The employment numbers that came out today (Friday) were very bad and caught most economists and analysts by surprise. Nothing the Fed has done has worked. Once again the ranks of the unemployed grow, wages flatten out, manufacturing weakens, GDP declines, and savings are spent to maintain lifestyles. The U.S. and much of the rest of the world is heading toward stagnation, if not recession. Yet, despite the failures of central bank policies, they will persist in doing the same wrong thing again. Here we review the data and explain why things are heading south.
The U.S. recovery appears to be tracking a similar pattern of the past three years, in which the economy gains steam during the winter only to run down in the spring and summer. But the situation this time is puzzling, given that there hasn’t been a gas-price spike—prices instead have fallen–or a disaster, such as last year’s Japanese earthquake and tsunami.
The above comment is from the Wall Street Journal’s story on today’s poor employment report from the BLS. Piled on top of this was news that manufacturing is softening, wages and hours are declining, and the manufacturing PMIs for the UK, Eurozone, and China are declining. And we were informed yesterday that GDP is sinking. The U.S. markets reacted badly: most were down about 2.5%, with the Russel 2000 d0wn 3.2%.
The given explanations for these events are all wrong and they have been wrong since 2008 as mainstream economists are “surprised” on a regular basis. The news media on Friday offered no valid explanations of current events, and as I listened to the news, commentators were making it up as the went along, trying to make sense of what looks like a worldwide slowdown. Our fellow homo sapiens can’t not try to explain events they don’t understand.
What is causing the worldwide slowdown are not natural events but rather the result of man made policies from central banks and governments. Yet economists continue to recommend the same policies that caused the economic decline. Will things ever change?
Let’s examine the data first.

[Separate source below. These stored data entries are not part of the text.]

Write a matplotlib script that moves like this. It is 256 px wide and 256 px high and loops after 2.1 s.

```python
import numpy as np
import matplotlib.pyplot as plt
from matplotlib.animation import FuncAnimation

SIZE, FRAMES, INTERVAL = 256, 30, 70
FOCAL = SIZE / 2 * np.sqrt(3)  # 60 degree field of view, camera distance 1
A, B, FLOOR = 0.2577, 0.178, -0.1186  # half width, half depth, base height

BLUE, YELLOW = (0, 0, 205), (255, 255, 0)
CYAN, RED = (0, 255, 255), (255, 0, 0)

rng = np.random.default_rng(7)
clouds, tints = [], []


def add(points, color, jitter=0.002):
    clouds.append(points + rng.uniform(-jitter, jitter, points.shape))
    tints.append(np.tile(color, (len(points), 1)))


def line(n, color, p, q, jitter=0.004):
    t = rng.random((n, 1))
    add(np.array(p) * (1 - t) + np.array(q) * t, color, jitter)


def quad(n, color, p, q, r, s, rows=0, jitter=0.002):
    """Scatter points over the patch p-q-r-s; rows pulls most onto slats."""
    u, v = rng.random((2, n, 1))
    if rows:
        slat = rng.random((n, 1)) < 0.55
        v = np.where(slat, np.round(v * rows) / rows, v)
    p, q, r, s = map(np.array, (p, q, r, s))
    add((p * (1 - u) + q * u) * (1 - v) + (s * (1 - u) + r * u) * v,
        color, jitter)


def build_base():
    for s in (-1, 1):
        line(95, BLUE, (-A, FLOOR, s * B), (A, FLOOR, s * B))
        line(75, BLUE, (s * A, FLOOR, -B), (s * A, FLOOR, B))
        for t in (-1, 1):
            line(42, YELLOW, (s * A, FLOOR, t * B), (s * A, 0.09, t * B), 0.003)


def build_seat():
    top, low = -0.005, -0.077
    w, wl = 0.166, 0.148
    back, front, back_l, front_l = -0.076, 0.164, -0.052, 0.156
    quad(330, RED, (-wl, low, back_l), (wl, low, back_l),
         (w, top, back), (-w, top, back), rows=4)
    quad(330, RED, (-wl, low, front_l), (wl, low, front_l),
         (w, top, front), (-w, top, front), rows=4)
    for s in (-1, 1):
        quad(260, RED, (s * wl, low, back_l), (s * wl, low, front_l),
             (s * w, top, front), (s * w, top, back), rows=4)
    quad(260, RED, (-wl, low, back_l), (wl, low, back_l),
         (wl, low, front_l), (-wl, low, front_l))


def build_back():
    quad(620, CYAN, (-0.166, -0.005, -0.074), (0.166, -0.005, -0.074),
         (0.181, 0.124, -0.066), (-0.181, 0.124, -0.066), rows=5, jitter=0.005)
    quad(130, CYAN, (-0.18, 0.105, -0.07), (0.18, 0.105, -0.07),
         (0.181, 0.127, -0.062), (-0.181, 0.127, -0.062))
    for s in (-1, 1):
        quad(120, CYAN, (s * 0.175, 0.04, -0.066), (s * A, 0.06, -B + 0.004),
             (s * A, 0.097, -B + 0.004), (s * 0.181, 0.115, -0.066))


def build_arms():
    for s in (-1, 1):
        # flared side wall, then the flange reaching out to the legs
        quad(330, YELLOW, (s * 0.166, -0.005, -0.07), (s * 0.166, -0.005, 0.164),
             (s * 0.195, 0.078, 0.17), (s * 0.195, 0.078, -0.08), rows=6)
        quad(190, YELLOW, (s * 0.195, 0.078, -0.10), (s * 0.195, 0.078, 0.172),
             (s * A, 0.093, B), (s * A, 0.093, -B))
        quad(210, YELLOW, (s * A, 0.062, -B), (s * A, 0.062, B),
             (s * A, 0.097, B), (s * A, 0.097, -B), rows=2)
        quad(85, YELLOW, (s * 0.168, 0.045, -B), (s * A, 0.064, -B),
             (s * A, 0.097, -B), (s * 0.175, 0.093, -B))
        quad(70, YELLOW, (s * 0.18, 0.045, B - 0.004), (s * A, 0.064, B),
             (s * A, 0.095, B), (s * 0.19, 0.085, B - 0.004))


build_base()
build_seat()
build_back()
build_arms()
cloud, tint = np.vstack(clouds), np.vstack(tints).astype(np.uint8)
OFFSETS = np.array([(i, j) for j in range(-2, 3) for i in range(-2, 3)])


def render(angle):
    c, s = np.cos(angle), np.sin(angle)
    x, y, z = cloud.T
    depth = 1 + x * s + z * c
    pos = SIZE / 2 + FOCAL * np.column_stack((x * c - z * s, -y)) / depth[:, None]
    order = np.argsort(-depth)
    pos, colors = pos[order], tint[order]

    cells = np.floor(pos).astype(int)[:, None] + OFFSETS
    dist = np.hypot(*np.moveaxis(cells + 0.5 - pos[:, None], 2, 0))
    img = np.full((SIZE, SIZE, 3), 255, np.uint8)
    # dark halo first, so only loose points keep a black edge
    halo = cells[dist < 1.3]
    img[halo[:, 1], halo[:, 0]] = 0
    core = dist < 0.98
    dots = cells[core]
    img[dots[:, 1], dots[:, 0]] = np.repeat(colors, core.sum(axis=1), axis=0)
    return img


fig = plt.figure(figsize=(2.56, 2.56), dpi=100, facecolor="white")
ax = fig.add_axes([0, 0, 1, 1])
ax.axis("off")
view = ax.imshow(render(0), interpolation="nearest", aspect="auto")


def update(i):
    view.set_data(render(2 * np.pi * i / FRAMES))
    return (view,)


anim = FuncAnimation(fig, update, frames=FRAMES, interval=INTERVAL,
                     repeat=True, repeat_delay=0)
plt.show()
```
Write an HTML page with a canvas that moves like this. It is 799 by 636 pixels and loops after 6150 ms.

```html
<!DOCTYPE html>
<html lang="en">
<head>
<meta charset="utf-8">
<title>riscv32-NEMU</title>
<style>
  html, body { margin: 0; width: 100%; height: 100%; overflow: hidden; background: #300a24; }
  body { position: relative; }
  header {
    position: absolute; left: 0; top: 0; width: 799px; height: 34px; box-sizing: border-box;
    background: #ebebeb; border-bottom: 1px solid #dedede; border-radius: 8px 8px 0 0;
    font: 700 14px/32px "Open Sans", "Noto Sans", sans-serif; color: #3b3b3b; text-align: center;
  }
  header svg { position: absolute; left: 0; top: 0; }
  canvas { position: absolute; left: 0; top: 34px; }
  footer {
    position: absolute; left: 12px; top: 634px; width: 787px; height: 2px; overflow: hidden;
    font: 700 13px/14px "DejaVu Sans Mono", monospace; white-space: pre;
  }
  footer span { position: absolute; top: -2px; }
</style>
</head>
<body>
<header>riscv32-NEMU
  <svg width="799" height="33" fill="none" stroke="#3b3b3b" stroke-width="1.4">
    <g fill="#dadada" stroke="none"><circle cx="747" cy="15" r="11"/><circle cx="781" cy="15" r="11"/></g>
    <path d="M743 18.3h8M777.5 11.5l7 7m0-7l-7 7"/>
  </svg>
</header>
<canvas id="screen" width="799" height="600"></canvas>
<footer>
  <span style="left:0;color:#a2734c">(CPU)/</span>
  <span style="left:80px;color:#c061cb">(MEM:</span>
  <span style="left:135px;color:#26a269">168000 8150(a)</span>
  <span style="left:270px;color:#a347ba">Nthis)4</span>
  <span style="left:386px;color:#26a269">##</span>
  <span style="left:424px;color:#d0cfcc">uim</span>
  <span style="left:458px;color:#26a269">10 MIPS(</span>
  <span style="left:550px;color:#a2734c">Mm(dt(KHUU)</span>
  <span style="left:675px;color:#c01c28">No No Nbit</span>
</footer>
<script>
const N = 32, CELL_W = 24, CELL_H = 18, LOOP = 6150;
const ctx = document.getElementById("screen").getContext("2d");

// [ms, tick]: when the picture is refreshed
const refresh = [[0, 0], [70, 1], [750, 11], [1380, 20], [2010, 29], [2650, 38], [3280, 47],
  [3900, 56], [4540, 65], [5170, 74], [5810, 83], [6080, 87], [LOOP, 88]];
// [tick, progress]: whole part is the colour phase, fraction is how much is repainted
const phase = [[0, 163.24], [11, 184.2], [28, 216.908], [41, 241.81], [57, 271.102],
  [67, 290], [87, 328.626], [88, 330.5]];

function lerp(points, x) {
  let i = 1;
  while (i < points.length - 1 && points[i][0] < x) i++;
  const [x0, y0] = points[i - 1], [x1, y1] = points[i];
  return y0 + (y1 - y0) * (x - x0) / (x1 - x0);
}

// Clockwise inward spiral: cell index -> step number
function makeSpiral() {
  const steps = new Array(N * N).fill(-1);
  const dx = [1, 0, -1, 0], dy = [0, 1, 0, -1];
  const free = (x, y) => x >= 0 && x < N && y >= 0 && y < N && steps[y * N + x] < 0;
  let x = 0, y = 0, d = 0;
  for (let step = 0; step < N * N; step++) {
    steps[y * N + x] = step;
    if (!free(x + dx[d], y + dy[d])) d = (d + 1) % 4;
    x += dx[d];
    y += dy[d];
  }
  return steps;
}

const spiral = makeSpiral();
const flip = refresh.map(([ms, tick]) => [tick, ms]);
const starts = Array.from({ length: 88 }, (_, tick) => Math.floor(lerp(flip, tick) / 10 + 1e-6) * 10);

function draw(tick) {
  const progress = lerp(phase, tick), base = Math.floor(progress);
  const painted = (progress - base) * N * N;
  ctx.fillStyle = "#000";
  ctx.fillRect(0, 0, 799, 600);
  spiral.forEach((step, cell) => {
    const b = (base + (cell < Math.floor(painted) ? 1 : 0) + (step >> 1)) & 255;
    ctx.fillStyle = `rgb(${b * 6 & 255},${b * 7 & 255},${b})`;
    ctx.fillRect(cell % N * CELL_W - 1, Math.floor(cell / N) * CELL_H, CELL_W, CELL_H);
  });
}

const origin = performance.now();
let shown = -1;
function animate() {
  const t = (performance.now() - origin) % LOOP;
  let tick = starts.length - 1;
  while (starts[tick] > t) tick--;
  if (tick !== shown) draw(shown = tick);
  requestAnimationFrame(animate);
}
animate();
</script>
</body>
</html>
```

Employment, the chief motivator of politicians and central bankers, was “surprisingly” (again, that word) weak. Here is a quick summary from Econoday:
New job creation was weak, the unemployment rate increased, hourly earnings were weak, disposable personal income was weak, the work week went down, and the all-important (to the Fed) PCE price index declined (April). This is not what our leaders expected. Here’s a picture:
For those of you looking for the detail on U-6, long-term unemployed, here is the table:
If I were Ben Bernanke or President Obama, I would like to see these data going the other way if I wanted to keep my job.
There is always a lot of controversy about the actual rate of employment as reflected in the number of employed versus the population at large or as compared to the workforce population. The official numbers are as follows: the population to employment ratio is 58.6% and the workforce to population ratio is 63.8%.
My fellow blogger Mish always does an excellent take on the dubious BLS calculations based on the birth-death model of business creation, the real ratio of a growing population to employed, and the dropout rate. I would refer you to his excellent article on these data.
Whatever the real story is, it isn’t good.
Part of the data that I believe is most important, other than the headline numbers of growing unemployment, is the PCE price index and the personal savings rate.
As I mentioned above, the PCE price index went down in April (+0.1%) compared to March (+0.2%). To the Fed this smells like (i) recession and (ii) deflation.
The personal savings rate went down as well, to 3.4% in April as compared to 3.5% in March. This tells us that consumers are funding PCE with savings, since disposable personal income is flat (+0.2% in April, same as March).
What the fallout of these data is for planning purposes is:
1. The Administration is seriously concerned since an election is only 5 months away.
2. The Fed is seriously concerned since none of their monetary policies are working as planned.
3. “Inflation” as the Fed defines it is looking more like the much feared “deflation.” The Fed will not let “deflation” happen.
4. The only thing the Fed really knows how to do is print money, and since the inflation hawks on the FOMC have nothing to complain about, it makes another round of quantitative easing likely. And soon.
5. The decline in savings further diminishes the chances of a recovery since what the economy needs is (i) to liquidate the bad investments made during the boom (malinvestment) and (ii) capital from real savings to make it grow again. While one could argue that such “savings” are the product of two prior rounds of QE and not “real savings” as defined by Austrian economic theory, I don’t think that is the case. A substantial part of these savings is “real savings” and it is being destroyed.
Mainstream economists treat our current mini-cycles as somewhat natural events, divorced from any action by the Fed and the Administration (see opening quote). One only need to look at Fed policies (QE, ZIRP, and money supply) as we “Austrians” do to get the real answers.